Task item —
Given the listing below, write out exactly the lines starting with the line that has "18Q160 23 168" and going on through the line that has "338C623 338 637", both kept.

Entries supplied —
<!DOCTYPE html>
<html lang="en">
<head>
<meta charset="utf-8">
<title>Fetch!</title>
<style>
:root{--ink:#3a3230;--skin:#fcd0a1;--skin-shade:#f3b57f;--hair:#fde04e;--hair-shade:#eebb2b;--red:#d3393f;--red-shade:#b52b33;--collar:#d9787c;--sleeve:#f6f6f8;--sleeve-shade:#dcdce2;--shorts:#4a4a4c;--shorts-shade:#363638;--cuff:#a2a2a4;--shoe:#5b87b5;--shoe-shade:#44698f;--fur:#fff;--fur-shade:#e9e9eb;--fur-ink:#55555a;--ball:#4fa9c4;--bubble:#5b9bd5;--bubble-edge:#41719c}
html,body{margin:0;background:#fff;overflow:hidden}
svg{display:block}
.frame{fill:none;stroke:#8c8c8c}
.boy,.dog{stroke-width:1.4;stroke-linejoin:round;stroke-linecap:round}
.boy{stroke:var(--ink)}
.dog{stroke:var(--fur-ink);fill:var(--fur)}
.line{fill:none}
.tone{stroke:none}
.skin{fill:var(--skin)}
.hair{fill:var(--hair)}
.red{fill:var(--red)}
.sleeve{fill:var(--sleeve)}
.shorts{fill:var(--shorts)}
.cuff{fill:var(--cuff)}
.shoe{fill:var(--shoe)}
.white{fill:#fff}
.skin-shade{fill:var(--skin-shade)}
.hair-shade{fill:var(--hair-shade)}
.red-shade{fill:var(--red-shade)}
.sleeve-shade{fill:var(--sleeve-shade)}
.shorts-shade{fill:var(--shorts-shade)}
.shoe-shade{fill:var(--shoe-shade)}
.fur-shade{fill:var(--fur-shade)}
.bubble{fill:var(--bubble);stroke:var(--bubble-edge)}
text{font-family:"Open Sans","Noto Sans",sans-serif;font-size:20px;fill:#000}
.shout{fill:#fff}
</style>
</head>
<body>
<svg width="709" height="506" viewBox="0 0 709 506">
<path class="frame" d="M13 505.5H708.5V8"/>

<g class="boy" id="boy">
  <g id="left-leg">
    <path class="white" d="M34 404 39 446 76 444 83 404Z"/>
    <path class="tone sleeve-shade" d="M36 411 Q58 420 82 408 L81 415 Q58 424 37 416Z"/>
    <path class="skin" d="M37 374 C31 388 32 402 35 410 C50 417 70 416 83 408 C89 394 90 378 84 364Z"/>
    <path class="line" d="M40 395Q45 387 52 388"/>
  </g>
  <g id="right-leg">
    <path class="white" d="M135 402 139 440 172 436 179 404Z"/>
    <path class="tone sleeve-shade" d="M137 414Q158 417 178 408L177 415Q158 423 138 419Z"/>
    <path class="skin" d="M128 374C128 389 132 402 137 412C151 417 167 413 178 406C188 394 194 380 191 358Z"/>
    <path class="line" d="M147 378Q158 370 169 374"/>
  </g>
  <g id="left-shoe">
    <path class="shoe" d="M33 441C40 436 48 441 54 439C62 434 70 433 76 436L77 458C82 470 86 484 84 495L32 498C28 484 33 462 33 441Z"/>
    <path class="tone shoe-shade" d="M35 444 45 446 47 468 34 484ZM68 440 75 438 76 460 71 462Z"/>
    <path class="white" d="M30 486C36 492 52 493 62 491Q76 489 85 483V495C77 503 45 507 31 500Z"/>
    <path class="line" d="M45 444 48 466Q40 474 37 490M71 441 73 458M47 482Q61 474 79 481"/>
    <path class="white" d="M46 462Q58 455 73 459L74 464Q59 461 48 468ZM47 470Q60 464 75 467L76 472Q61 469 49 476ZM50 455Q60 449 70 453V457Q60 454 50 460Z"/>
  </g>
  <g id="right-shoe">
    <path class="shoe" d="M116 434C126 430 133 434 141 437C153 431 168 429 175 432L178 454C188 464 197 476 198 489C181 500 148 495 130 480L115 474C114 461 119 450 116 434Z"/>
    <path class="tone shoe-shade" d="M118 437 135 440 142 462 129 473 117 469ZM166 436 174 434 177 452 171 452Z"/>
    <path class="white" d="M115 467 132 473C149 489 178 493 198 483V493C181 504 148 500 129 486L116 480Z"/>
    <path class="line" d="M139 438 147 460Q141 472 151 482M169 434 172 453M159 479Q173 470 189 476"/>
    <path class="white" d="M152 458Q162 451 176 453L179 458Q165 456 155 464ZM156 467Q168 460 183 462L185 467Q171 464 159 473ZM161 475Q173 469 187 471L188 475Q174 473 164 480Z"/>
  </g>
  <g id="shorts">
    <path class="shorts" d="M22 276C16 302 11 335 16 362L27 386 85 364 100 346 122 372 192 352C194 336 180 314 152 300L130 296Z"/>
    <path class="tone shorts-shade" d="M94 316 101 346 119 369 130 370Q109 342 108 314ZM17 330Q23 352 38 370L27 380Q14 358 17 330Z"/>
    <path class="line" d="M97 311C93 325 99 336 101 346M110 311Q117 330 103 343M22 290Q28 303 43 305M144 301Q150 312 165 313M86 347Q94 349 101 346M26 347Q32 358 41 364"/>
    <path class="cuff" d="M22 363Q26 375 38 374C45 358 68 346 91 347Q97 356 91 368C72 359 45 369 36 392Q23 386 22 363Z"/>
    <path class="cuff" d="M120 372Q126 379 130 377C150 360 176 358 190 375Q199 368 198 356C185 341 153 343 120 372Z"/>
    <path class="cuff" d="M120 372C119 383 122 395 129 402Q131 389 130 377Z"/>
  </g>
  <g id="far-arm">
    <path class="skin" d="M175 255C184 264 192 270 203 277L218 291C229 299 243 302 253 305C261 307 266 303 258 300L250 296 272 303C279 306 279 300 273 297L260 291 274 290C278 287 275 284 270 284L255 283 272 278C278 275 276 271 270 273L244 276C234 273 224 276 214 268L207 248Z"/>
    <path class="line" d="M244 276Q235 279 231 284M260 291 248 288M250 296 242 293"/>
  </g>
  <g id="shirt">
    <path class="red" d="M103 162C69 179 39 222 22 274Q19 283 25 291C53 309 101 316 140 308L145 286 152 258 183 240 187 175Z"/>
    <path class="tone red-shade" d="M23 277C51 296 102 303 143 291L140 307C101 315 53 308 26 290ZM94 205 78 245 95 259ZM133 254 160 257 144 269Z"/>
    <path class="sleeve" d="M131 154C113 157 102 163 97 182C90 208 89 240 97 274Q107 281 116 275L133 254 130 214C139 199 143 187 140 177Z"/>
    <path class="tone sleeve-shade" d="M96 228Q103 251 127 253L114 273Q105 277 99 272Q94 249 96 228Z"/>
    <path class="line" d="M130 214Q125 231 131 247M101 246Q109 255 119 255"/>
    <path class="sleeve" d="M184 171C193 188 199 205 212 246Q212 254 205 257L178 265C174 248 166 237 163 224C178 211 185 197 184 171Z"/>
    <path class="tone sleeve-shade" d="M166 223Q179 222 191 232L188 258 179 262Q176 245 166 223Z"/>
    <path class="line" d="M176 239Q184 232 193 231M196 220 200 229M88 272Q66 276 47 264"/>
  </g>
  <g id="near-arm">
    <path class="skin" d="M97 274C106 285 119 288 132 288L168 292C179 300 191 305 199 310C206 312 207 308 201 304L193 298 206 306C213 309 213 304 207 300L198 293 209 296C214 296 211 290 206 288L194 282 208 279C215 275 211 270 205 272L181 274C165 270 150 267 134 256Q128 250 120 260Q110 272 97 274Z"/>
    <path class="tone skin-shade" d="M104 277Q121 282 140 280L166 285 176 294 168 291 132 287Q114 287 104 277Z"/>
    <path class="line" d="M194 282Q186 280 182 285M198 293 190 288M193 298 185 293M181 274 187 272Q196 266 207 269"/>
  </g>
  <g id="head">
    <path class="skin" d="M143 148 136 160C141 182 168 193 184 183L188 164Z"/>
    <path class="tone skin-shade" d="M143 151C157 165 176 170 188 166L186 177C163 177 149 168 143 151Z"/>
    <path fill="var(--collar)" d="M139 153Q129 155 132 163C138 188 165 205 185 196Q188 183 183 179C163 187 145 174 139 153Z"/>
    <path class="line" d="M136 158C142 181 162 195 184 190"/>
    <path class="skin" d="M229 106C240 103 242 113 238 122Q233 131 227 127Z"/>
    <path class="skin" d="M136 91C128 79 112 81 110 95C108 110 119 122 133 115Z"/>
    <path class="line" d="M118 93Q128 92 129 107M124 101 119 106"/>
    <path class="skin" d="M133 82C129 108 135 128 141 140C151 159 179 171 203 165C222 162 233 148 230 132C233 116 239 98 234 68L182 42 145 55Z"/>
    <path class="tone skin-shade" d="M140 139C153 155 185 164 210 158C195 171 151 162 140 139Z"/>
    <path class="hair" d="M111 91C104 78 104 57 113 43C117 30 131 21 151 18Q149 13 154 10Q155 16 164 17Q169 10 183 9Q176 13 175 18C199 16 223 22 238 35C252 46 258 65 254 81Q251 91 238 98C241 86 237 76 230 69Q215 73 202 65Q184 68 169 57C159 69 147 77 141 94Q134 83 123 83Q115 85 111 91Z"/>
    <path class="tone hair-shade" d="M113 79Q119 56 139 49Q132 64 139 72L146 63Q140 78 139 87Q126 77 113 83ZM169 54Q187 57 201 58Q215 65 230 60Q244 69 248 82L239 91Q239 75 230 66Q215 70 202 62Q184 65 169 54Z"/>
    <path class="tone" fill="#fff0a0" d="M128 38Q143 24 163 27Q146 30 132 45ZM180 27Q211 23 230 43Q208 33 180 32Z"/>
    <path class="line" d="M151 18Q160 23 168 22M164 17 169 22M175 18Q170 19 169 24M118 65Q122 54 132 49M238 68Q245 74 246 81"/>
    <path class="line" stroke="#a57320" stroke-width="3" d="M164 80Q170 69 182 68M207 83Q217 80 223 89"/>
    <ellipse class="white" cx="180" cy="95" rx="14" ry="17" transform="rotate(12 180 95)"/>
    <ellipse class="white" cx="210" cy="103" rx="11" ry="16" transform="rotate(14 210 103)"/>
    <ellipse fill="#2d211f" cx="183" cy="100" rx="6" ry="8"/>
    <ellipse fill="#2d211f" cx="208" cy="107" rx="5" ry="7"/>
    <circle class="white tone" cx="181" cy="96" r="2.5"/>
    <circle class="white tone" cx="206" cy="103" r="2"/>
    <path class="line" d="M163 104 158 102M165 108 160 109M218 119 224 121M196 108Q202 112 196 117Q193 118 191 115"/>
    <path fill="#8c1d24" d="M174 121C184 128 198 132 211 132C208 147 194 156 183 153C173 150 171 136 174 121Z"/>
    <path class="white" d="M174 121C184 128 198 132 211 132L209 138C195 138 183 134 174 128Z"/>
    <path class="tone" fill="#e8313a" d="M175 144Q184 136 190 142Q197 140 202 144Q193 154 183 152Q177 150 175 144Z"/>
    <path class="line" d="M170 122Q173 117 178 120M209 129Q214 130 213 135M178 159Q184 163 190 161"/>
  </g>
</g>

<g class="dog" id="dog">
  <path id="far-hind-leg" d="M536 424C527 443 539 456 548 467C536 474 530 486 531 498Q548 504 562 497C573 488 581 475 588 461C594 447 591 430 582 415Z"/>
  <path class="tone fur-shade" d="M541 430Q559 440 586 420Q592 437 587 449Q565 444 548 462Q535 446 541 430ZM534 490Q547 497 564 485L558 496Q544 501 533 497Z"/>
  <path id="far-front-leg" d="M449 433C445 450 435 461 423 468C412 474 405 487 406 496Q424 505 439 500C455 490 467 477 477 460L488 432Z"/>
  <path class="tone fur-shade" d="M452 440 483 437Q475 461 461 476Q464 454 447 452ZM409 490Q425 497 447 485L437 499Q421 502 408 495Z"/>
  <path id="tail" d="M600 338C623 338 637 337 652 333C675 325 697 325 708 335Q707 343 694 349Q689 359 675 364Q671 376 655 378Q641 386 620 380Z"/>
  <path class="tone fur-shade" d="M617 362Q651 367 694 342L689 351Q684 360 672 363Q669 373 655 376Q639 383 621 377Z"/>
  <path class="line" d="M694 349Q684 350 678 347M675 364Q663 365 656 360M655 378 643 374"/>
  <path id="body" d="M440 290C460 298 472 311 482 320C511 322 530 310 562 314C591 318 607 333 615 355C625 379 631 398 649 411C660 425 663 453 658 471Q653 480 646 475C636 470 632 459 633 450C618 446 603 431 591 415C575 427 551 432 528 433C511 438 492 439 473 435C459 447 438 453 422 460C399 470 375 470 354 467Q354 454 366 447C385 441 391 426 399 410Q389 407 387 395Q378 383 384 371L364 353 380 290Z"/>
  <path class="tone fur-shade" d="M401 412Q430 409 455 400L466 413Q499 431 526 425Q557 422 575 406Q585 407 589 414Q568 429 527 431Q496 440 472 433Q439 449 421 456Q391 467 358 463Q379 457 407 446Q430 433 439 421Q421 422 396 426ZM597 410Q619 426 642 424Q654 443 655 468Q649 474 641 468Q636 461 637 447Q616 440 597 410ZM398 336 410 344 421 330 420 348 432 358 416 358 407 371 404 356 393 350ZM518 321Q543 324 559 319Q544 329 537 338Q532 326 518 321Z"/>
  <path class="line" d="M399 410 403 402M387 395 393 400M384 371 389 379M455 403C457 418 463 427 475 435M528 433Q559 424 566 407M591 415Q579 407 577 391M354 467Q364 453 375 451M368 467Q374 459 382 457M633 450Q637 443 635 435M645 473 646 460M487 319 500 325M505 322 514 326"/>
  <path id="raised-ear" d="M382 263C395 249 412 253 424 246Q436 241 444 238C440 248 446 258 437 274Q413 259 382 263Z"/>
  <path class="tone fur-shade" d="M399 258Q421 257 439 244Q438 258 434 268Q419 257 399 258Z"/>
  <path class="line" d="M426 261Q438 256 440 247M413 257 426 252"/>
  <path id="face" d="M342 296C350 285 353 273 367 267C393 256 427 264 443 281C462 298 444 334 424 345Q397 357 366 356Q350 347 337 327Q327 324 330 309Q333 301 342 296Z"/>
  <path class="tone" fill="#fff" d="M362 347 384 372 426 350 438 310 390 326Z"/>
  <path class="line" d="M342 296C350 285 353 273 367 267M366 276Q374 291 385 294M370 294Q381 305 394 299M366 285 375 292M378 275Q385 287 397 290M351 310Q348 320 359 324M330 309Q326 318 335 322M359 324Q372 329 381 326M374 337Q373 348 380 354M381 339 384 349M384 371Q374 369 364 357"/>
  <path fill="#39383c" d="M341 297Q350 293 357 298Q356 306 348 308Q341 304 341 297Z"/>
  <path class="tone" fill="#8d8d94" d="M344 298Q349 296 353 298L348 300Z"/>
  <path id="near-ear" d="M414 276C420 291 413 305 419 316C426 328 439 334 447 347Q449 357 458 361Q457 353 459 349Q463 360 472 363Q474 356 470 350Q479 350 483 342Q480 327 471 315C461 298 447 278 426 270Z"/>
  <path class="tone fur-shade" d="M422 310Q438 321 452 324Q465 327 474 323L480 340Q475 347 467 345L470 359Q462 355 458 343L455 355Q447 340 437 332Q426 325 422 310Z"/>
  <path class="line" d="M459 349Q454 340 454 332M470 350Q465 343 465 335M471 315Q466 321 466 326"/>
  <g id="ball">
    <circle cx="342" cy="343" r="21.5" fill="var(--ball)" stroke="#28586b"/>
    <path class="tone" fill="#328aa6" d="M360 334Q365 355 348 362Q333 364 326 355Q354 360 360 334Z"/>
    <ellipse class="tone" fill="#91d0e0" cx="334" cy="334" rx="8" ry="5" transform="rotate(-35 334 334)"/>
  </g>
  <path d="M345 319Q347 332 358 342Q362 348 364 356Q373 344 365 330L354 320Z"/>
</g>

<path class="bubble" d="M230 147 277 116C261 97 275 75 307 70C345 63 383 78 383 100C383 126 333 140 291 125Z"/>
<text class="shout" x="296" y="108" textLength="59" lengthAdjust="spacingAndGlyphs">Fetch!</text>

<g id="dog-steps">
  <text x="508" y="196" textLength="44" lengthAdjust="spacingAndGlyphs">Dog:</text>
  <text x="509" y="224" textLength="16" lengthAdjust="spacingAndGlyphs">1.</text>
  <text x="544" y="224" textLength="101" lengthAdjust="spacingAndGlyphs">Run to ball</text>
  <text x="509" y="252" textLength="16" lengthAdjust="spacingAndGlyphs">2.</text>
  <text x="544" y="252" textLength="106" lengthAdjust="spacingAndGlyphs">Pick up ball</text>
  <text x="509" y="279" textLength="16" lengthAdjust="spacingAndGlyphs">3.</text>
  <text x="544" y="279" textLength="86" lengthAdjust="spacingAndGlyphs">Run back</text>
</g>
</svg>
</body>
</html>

Your solution —
    <path class="line" d="M151 18Q160 23 168 22M164 17 169 22M175 18Q170 19 169 24M118 65Q122 54 132 49M238 68Q245 74 246 81"/>
    <path class="line" stroke="#a57320" stroke-width="3" d="M164 80Q170 69 182 68M207 83Q217 80 223 89"/>
    <ellipse class="white" cx="180" cy="95" rx="14" ry="17" transform="rotate(12 180 95)"/>
    <ellipse class="white" cx="210" cy="103" rx="11" ry="16" transform="rotate(14 210 103)"/>
    <ellipse fill="#2d211f" cx="183" cy="100" rx="6" ry="8"/>
    <ellipse fill="#2d211f" cx="208" cy="107" rx="5" ry="7"/>
    <circle class="white tone" cx="181" cy="96" r="2.5"/>
    <circle class="white tone" cx="206" cy="103" r="2"/>
    <path class="line" d="M163 104 158 102M165 108 160 109M218 119 224 121M196 108Q202 112 196 117Q193 118 191 115"/>
    <path fill="#8c1d24" d="M174 121C184 128 198 132 211 132C208 147 194 156 183 153C173 150 171 136 174 121Z"/>
    <path class="white" d="M174 121C184 128 198 132 211 132L209 138C195 138 183 134 174 128Z"/>
    <path class="tone" fill="#e8313a" d="M175 144Q184 136 190 142Q197 140 202 144Q193 154 183 152Q177 150 175 144Z"/>
    <path class="line" d="M170 122Q173 117 178 120M209 129Q214 130 213 135M178 159Q184 163 190 161"/>
  </g>
</g>

<g class="dog" id="dog">
  <path id="far-hind-leg" d="M536 424C527 443 539 456 548 467C536 474 530 486 531 498Q548 504 562 497C573 488 581 475 588 461C594 447 591 430 582 415Z"/>
  <path class="tone fur-shade" d="M541 430Q559 440 586 420Q592 437 587 449Q565 444 548 462Q535 446 541 430ZM534 490Q547 497 564 485L558 496Q544 501 533 497Z"/>
  <path id="far-front-leg" d="M449 433C445 450 435 461 423 468C412 474 405 487 406 496Q424 505 439 500C455 490 467 477 477 460L488 432Z"/>
  <path class="tone fur-shade" d="M452 440 483 437Q475 461 461 476Q464 454 447 452ZM409 490Q425 497 447 485L437 499Q421 502 408 495Z"/>
  <path id="tail" d="M600 338C623 338 637 337 652 333C675 325 697 325 708 335Q707 343 694 349Q689 359 675 364Q671 376 655 378Q641 386 620 380Z"/>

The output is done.